Back in August we told you about the literary journal qu.ee/r Magazine, which is “committed to encouraging LGBTQ contributions to the artistic canon through the publication of innovative and beautiful literary fiction, literary nonfiction, poetry, and visual art” and also happens to be headed by our own Tech & Geekery editor Ali Osworth and DIY/Home editor Sarah Hansen. Now we’re here to tell you that qu.ee/r’s first issue is here, and I’m proud to report it’s fantastic!
Issue 1, “The Call to Adventure,” includes poetry, fiction, nonfiction, interview and visual art with impressive variety and diversity. Even within genres, there’s great range; poetry runs the gamut from narrative to lyrical and engages in different ways with language and form; prose explores themes from family to infidelity to the weird spark of human connection with a stranger. Mostly, I was aware of the depth and complexity of the work, and how well it spoke to the depth and complexity of queer experiences. In August, Ali told us that “Much of the time, queer authors are relegated to telling stories about identity or queerness, but there’s so much more we want to write about!” This issue proves that that’s possible — there’s gobs of work out there made by queer artists that isn’t confined to coming out stories, identity struggles, or crushes on straight girls, and it’s really good.

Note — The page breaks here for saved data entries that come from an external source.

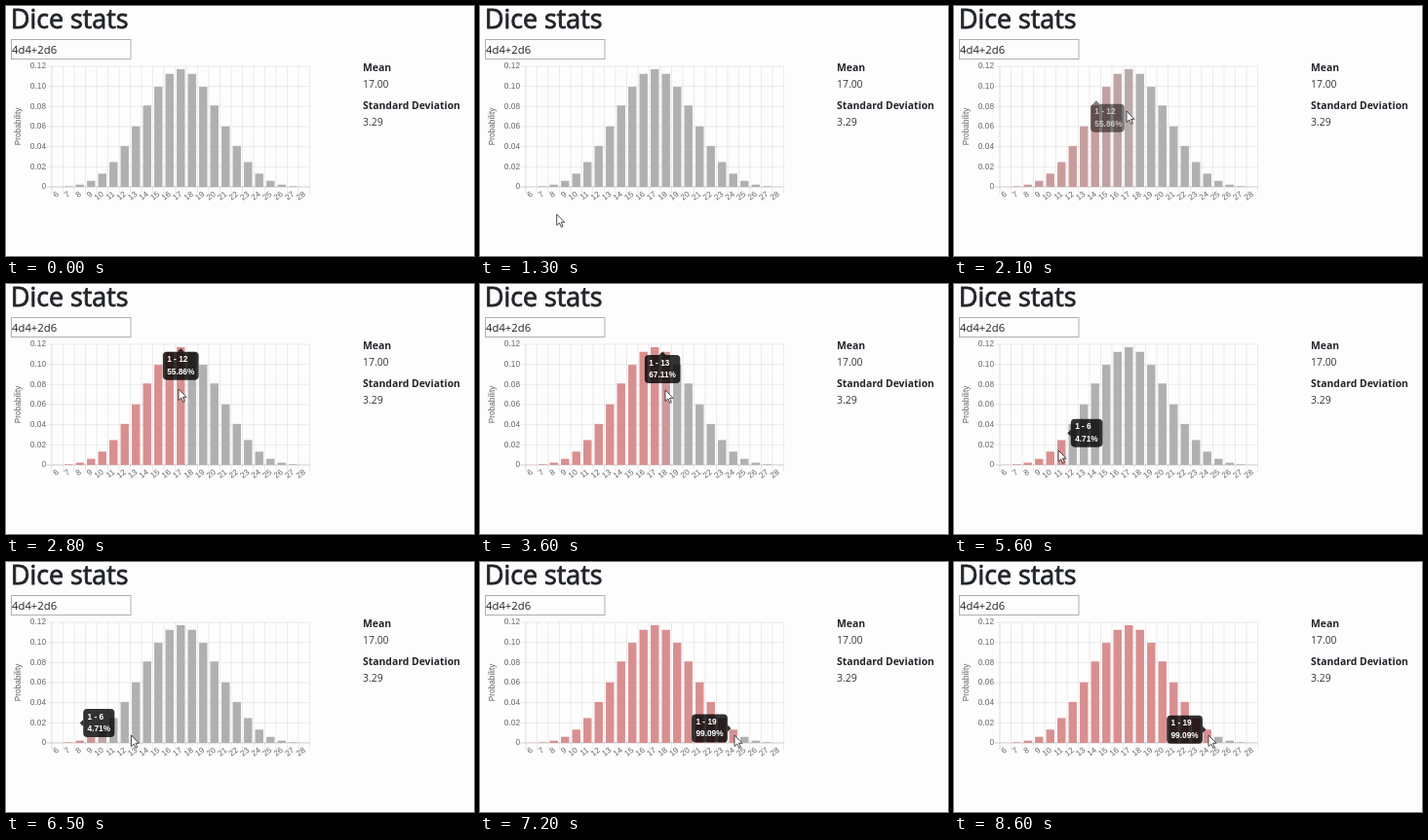
Write an HTML page with a canvas that moves like this. It is 480 px wide and 257 px high and loops after 9.1 s.

```html
<!DOCTYPE html>
<html lang="en">
<head>
<meta charset="utf-8">
<title>Dice stats</title>
<style>
  html, body { margin: 0; width: 100%; height: 100%; overflow: hidden; background: #fefdfe; }
  canvas { display: block; }
</style>
</head>
<body>
<canvas id="stage" width="480" height="257"></canvas>
<script>
const ctx = document.getElementById('stage').getContext('2d');

const LOOP = 9100, TICK = 100, LAST_TICK = 8600;
const HOVER_MS = 400, HOVER_LAG = 70, HOVER_STEP = 20;
const UI = '"Open Sans", "Noto Sans", sans-serif';
const CHART = '"Liberation Sans", Arial, sans-serif';
const LABEL_SIZE = 8.3;

const plot = { left: 47, right: 311.5, top: 62, bottom: 186, max: 0.12 };
const canvasArea = { left: 5, right: 314, top: 56, bottom: 203 };
const tip = { height: 29, pad: 4.3, radius: 4.1, caret: 3.5, gap: 4.8 };

// Probability of every total of 4d4+2d6, from 6 to 28.
const dice = [4, 4, 4, 4, 6, 6];
const probs = dice.reduce((dist, sides) => {
  const next = Array(dist.length + sides - 1).fill(0);
  dist.forEach((p, i) => { for (let k = 0; k < sides; k++) next[i + k] += p / sides; });
  return next;
}, [1]);
const slot = (plot.right - plot.left) / probs.length;
const barX = i => plot.left + (i + 0.5) * slot;
const valueY = v => plot.bottom - v / plot.max * (plot.bottom - plot.top);

// Pointer stops: time, x, y.
const pointerPath = [
  [400, 484, 258], [1000, 80, 214], [1500, 78, 214], [1895, 95, 215],
  [1975, 161, 104], [2000, 176, 107], [2100, 177, 108], [3320, 177, 108],
  [3480, 190, 109], [4300, 190, 109], [4650, 165, 109], [4800, 165, 109],
  [5000, 149, 112], [5600, 107, 171], [5900, 77, 176], [6250, 79, 178],
  [6980, 261, 178]
];

const mix = (a, b, k) => a + (b - a) * k;
const smooth = k => k * k * (3 - 2 * k);
const easeOutQuart = k => 1 - (1 - Math.min(k, 1)) ** 4;

function pointerAt(t) {
  const n = pointerPath.findIndex(p => p[0] > t);
  if (n === 0) return [-50, -50];
  if (n < 0) return pointerPath[pointerPath.length - 1].slice(1);
  const [t0, x0, y0] = pointerPath[n - 1], [t1, x1, y1] = pointerPath[n];
  const k = smooth((t - t0) / (t1 - t0));
  return [mix(x0, x1, k), mix(y0, y1, k)];
}

function hoveredBar(t) {
  const [x, y] = pointerAt(t), a = canvasArea;
  if (x < a.left || x > a.right || y < a.top || y > a.bottom) return -1;
  return Math.max(0, Math.min(probs.length - 1, Math.floor((x - plot.left) / slot)));
}

function tipInfo(i) {
  const sum = probs.slice(0, i + 1).reduce((a, b) => a + b, 0);
  const x = barX(i), y = valueY(probs[i]);
  let side = x <= (canvasArea.left + canvasArea.right) / 2 ? 'left' : 'right';
  if (y < canvasArea.top + tip.height) side = 'top';
  if (y > canvasArea.bottom - tip.height) side = 'bottom';
  return { x, y, side, title: `1 - ${i + 1}`, body: (sum * 100).toFixed(2) + '%' };
}

// Animated values: box x, box y, width, caret x, opacity, then redness per bar.
function hoverTarget(i) {
  const { x, y, side, body } = tipInfo(i);
  ctx.font = `bold ${LABEL_SIZE}px ${CHART}`;
  const w = ctx.measureText(body).width + 2 * tip.pad;
  const boxX = { left: x + tip.gap, right: x - tip.gap - w }[side] ?? x - w / 2;
  const boxY = { top: y + tip.gap, bottom: y - tip.gap - tip.height }[side] ?? y - tip.height / 2;
  return [boxX, boxY, w, x, 1, ...probs.map((_, k) => k <= i ? 1 : 0)];
}

// Each newly hovered bar restarts the transition from the current view;
// bars that drop out of the range turn grey at once.
function hoverAt(t) {
  let active = -1, from = null, to = null, start = 0;
  const view = s => from.map((v, k) => mix(v, to[k], easeOutQuart((s - start) / HOVER_MS)));
  for (let s = 0; s <= t; s += HOVER_STEP) {
    const i = hoveredBar(s - HOVER_LAG);
    if (i < 0 || i === active) continue;
    const target = hoverTarget(i);
    from = from
      ? view(s).map((v, k) => k < 5 ? v : v * target[k])
      : target.map((v, k) => k < 4 ? v : 0);
    to = target;
    active = i;
    start = s;
  }
  return { active, view: from && view(t) };
}

function text(str, x, y, font, color, align = 'left', baseline = 'alphabetic') {
  ctx.font = font;
  ctx.fillStyle = color;
  ctx.textAlign = align;
  ctx.textBaseline = baseline;
  ctx.fillText(str, x, y);
}

function rotatedText(str, x, y, angle, align) {
  ctx.save();
  ctx.translate(x, y);
  ctx.rotate(angle);
  text(str, 0, 0, `${LABEL_SIZE}px ${CHART}`, '#666', align, 'middle');
  ctx.restore();
}

function line(x0, y0, x1, y1, alpha) {
  ctx.strokeStyle = `rgba(0,0,0,${alpha})`;
  ctx.lineWidth = 0.7;
  ctx.beginPath();
  ctx.moveTo(x0, y0);
  ctx.lineTo(x1, y1);
  ctx.stroke();
}

function drawPage() {
  ctx.fillStyle = '#fefdfe';
  ctx.fillRect(0, 0, 480, 257);

  // A thin outline gives the heading its medium weight.
  text('Dice stats', 5, 22.8, `26.8px ${UI}`, '#212529');
  ctx.strokeStyle = '#212529';
  ctx.lineWidth = 0.8;
  ctx.strokeText('Dice stats', 5, 22.8);

  ctx.strokeStyle = '#b0adb4';
  ctx.lineWidth = 1;
  ctx.strokeRect(5.5, 34.5, 122.5, 20);
  text('4d4+2d6', 6, 48.8, `11.3px ${UI}`, '#222');
  [['Mean', '17.00', 67], ['Standard Deviation', '3.29', 106]].forEach(([name, value, y]) => {
    text(name, 366, y, `bold 10.4px ${UI}`, '#212529');
    text(value, 366, y + 17, `10.4px ${UI}`, '#33373b');
  });
}

function drawAxes() {
  for (let k = 0; k <= 6; k++) {
    const v = k * 0.02, y = valueY(v);
    line(41.5, y, plot.right, y, k ? 0.1 : 0.25);
    const label = k === 0 ? '0' : v.toFixed(2);
    text(label, 41, y, `${LABEL_SIZE}px ${CHART}`, '#666', 'right', 'middle');
  }
  for (let k = 0; k <= probs.length; k++) {
    const x = plot.left + k * slot;
    line(x, plot.top, x, plot.bottom + 7, k ? 0.1 : 0.18);
  }
  probs.forEach((_, i) => rotatedText(i + dice.length, barX(i) + 0.5, 192.5, -0.66, 'right'));
  rotatedText('Probability', 12.5, 124, -Math.PI / 2, 'center');
}

function drawBars(redness) {
  const w = slot * 0.73;
  probs.forEach((p, i) => {
    const k = redness ? redness[i] : 0;
    const gb = mix(176, 143, k);
    ctx.fillStyle = `rgb(${mix(177, 217, k)},${gb},${gb})`;
    ctx.fillRect(barX(i) - w / 2, valueY(p), w, plot.bottom - valueY(p));
  });
}

function drawTip(active, [x, y, w, caretX, opacity]) {
  const { side, title, body } = tipInfo(active);
  const { height: h, caret: c } = tip;
  const midY = y + h / 2;
  const carets = {
    left: [[x, midY - c], [x - c, midY], [x, midY + c]],
    right: [[x + w, midY - c], [x + w + c, midY], [x + w, midY + c]],
    top: [[caretX - c, y], [caretX, y - c], [caretX + c, y]],
    bottom: [[caretX - c, y + h], [caretX, y + h + c], [caretX + c, y + h]]
  };
  ctx.save();
  ctx.globalAlpha = opacity;
  ctx.fillStyle = 'rgba(0,0,0,0.8)';
  ctx.beginPath();
  ctx.roundRect(x, y, w, h, tip.radius);
  ctx.fill();
  ctx.beginPath();
  carets[side].forEach(p => ctx.lineTo(...p));
  ctx.fill();
  const font = `bold ${LABEL_SIZE}px ${CHART}`;
  text(title, x + tip.pad, y + 8.3, font, '#fff', 'left', 'middle');
  text(body, x + tip.pad, y + 20.7, font, '#fff', 'left', 'middle');
  ctx.restore();
}

const arrow = new Path2D('M0 0V11.5L2.7 9L4.7 13.3L6.4 12.5L4.5 8.3H8Z');

function drawPointer(x, y) {
  ctx.save();
  ctx.translate(x, y);
  ctx.fillStyle = '#fff';
  ctx.strokeStyle = '#222';
  ctx.lineWidth = 0.8;
  ctx.fill(arrow);
  ctx.stroke(arrow);
  ctx.restore();
}

function draw(t) {
  const { active, view } = hoverAt(t);
  drawPage();
  drawAxes();
  drawBars(view && view.slice(5));
  if (view) drawTip(active, view);
  drawPointer(...pointerAt(t));
}

let shown = -1;
function frame() {
  const t = Math.min(Math.floor(performance.now() % LOOP / TICK) * TICK, LAST_TICK);
  if (t !== shown) draw(shown = t);
  requestAnimationFrame(frame);
}
frame();
</script>
</body>
</html>
```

qu.ee/r’s first issue is more than worth your time to check out, and has so much going on in it that you’ll definitely find something to your liking. Standouts for me were Sarah Maria Medina’s eerie poem “Photo of a Boy in Suspenders Taken by Gus Van Sant,” Jonathan Mack’s prose piece about a mysterious and maybe life-saving encounter with a stranger, “Ghost Guide,” and Mandy Gutmann-Gonzalez’s heartbreaking family portrait, “Equinox.” But don’t take my word for it — go find out for yourself what your favorite piece in here is!